Yesterday, Sony released a special Remote Play application on the Apple App Store and updated PS4 systems to version 6.50, which allowed a PS4 to remotely connect with an iOS device and allow the user to play any PS4 game on their mobile device or tablet. You could even play anything, from Yakuza to Persona and everything in between. In theory, this made a whole host of PlayStation 4 titles playable on the go in a much more accessible way than it ever was before.
However, there’s a catch. While it is accessible, the ways in which you play the game make it probably more of a last resort than an alternative option. The primary issue is that a DualShock 4 is not compatible in any way whatsoever. This leaves you with multiple options, none of which are all that ideal. On the one hand, you can use a mobile controller if you want tactile physical buttons, although this creates a much bulkier device and the need to connect and disconnect from a mobile device make it only a viable option for iPad users if we’re being realistic. Otherwise, you’re stuck with touch screen buttons. If you play in portrait mode, a tiny gameplay screen will be displayed while a huge black box will be underneath showing all the buttons on a DualShock 4. In landscape mode, the buttons sit on top of the gameplay, obscuring the game itself.
Mobile gaming has the potential to create very enjoyable experiences when the device is used to its full potential. When streaming a game as is being offered through Remote Play, it’s difficult to make it feel like anything but a compromise as it becomes a requirement to adapt the gameplay identically in order for it to function. I struggle to think of many ways where such a playstyle would be desirable, even for a slow, long RPG, and though it’s nice to have the option, I can’t say it’s a great one, at least from an outside perspective as someone yet to try it for themselves.

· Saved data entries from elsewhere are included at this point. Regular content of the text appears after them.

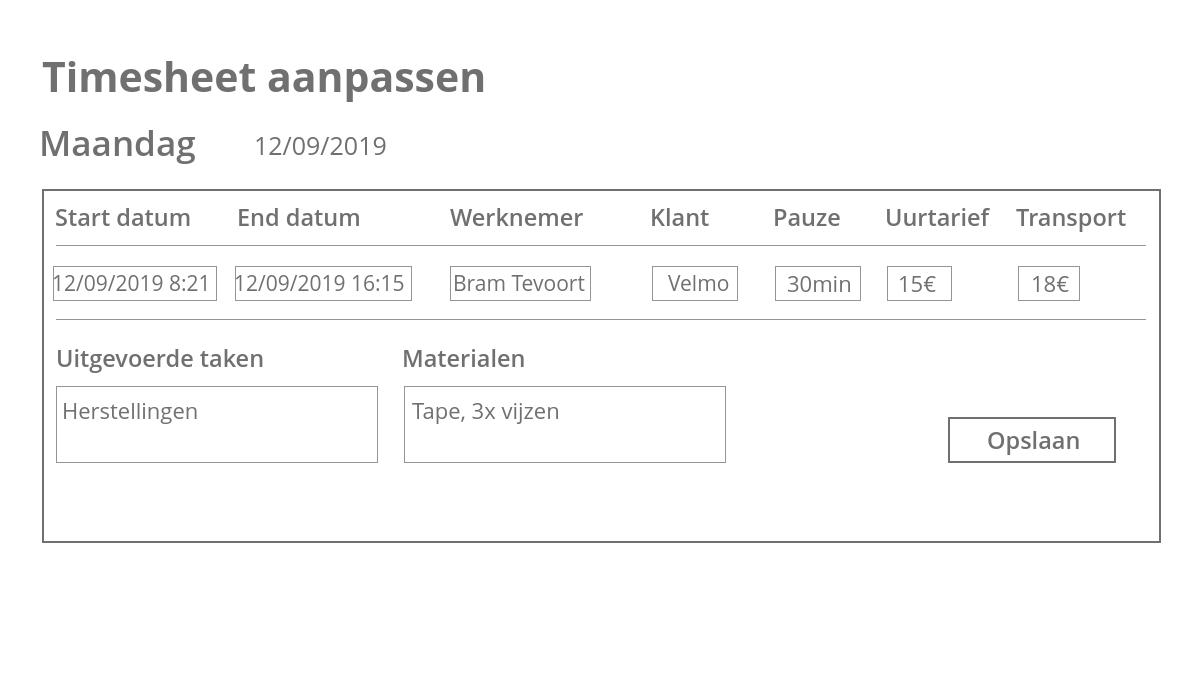
<!DOCTYPE html>
<html lang="nl">
<head>
<meta charset="utf-8">
<title>Timesheet aanpassen</title>
<style>
:root {
  --ink: #707070;
  --hairline: #959595;
  --paper: #ffffff;
}
* { box-sizing: border-box; margin: 0; padding: 0; }
html, body { width: 1200px; height: 675px; overflow: hidden; background: var(--paper); }
body { color: var(--ink); font-family: "Open Sans", "Noto Sans", sans-serif; white-space: nowrap; }
.screen { width: 1200px; height: 675px; padding: 46px 39px 0 42px; }
h1 { height: 60px; font-size: 41px; font-weight: 700; line-height: 60px; }
.day { display: flex; height: 83px; margin-left: -3px; padding-top: 12px; }
.day h2 { width: 215px; font-size: 35px; font-weight: 600; line-height: 50px; }
.day time { padding-top: 2px; font-size: 25px; line-height: 50px; }

.timesheet { width: 1119px; height: 354px; border: 2px solid var(--ink); padding: 0 13px 0 9px; }
.row { display: grid; grid-template-columns: 183px 214px 202px 123px 112px 131px 128px; }
.headings { height: 54px; font-size: 23.5px; font-weight: 600; line-height: 52px; }
.headings span { margin-left: -2px; }
.headings .start { margin-left: 2px; }
.headings .end { margin-left: 1px; }
.headings .employee { margin-left: 0; }
.divider { height: 1px; margin-left: 3px; border: 0; background: var(--hairline); }
.entry { height: 73px; padding-top: 20px; font-size: 21px; }
.field { height: 35px; border: 1px solid var(--hairline); line-height: 33px; }
.entry .start { width: 164px; text-indent: -2px; }
.entry .end { width: 177px; margin-left: -1px; text-indent: -2px; }
.entry .employee { width: 141px; padding-left: 2px; }
.entry .client { width: 86px; padding-left: 15px; }
.entry .break { width: 86px; padding-left: 11px; font-size: 22px; }
.entry .rate { width: 65px; padding-left: 10px; font-size: 22px; }
.entry .transport { width: 62px; padding-left: 12px; font-size: 22px; }

.details { display: flex; gap: 26px; padding: 22px 30px 0 3px; }
.note { width: 322px; }
.note h3 { height: 44px; font-size: 23.5px; font-weight: 600; line-height: 32px; }
.note.materials h3 { margin-left: -2px; }
.note p { height: 77px; border: 1px solid var(--hairline); padding: 8px 5px; font-size: 22px; line-height: 30px; }
.note.materials p { padding-left: 7px; }
.save { align-self: flex-end; width: 168px; height: 46px; margin-left: auto; border: 2px solid var(--ink); padding-left: 37px; color: inherit; font-size: 23.5px; font-weight: 600; line-height: 43px; text-decoration: none; }
</style>
</head>
<body>
<main class="screen">
  <h1>Timesheet aanpassen</h1>
  <div class="day">
    <h2>Maandag</h2>
    <time>12/09/2019</time>
  </div>

  <section class="timesheet">
    <div class="row headings">
      <span class="start">Start datum</span>
      <span class="end">End datum</span>
      <span class="employee">Werknemer</span>
      <span class="client">Klant</span>
      <span class="break">Pauze</span>
      <span class="rate">Uurtarief</span>
      <span class="transport">Transport</span>
    </div>
    <hr class="divider">
    <div class="row entry">
      <div class="field start">12/09/2019 8:21</div>
      <div class="field end">12/09/2019 16:15</div>
      <div class="field employee">Bram Tevoort</div>
      <div class="field client">Velmo</div>
      <div class="field break">30min</div>
      <div class="field rate">15€</div>
      <div class="field transport">18€</div>
    </div>
    <hr class="divider">
    <div class="details">
      <div class="note tasks">
        <h3>Uitgevoerde taken</h3>
        <p>Herstellingen</p>
      </div>
      <div class="note materials">
        <h3>Materialen</h3>
        <p>Tape, 3x vijzen</p>
      </div>
      <a class="save" href="#">Opslaan</a>
    </div>
  </section>
</main>
</body>
</html>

Sony’s Remote Play, if you’re interested, is now available on iOS devices and requires a PS4 console in order to use it. Alternatively, Remote Play is also possible on PlayStation Vita, Sony mobile phones and PC.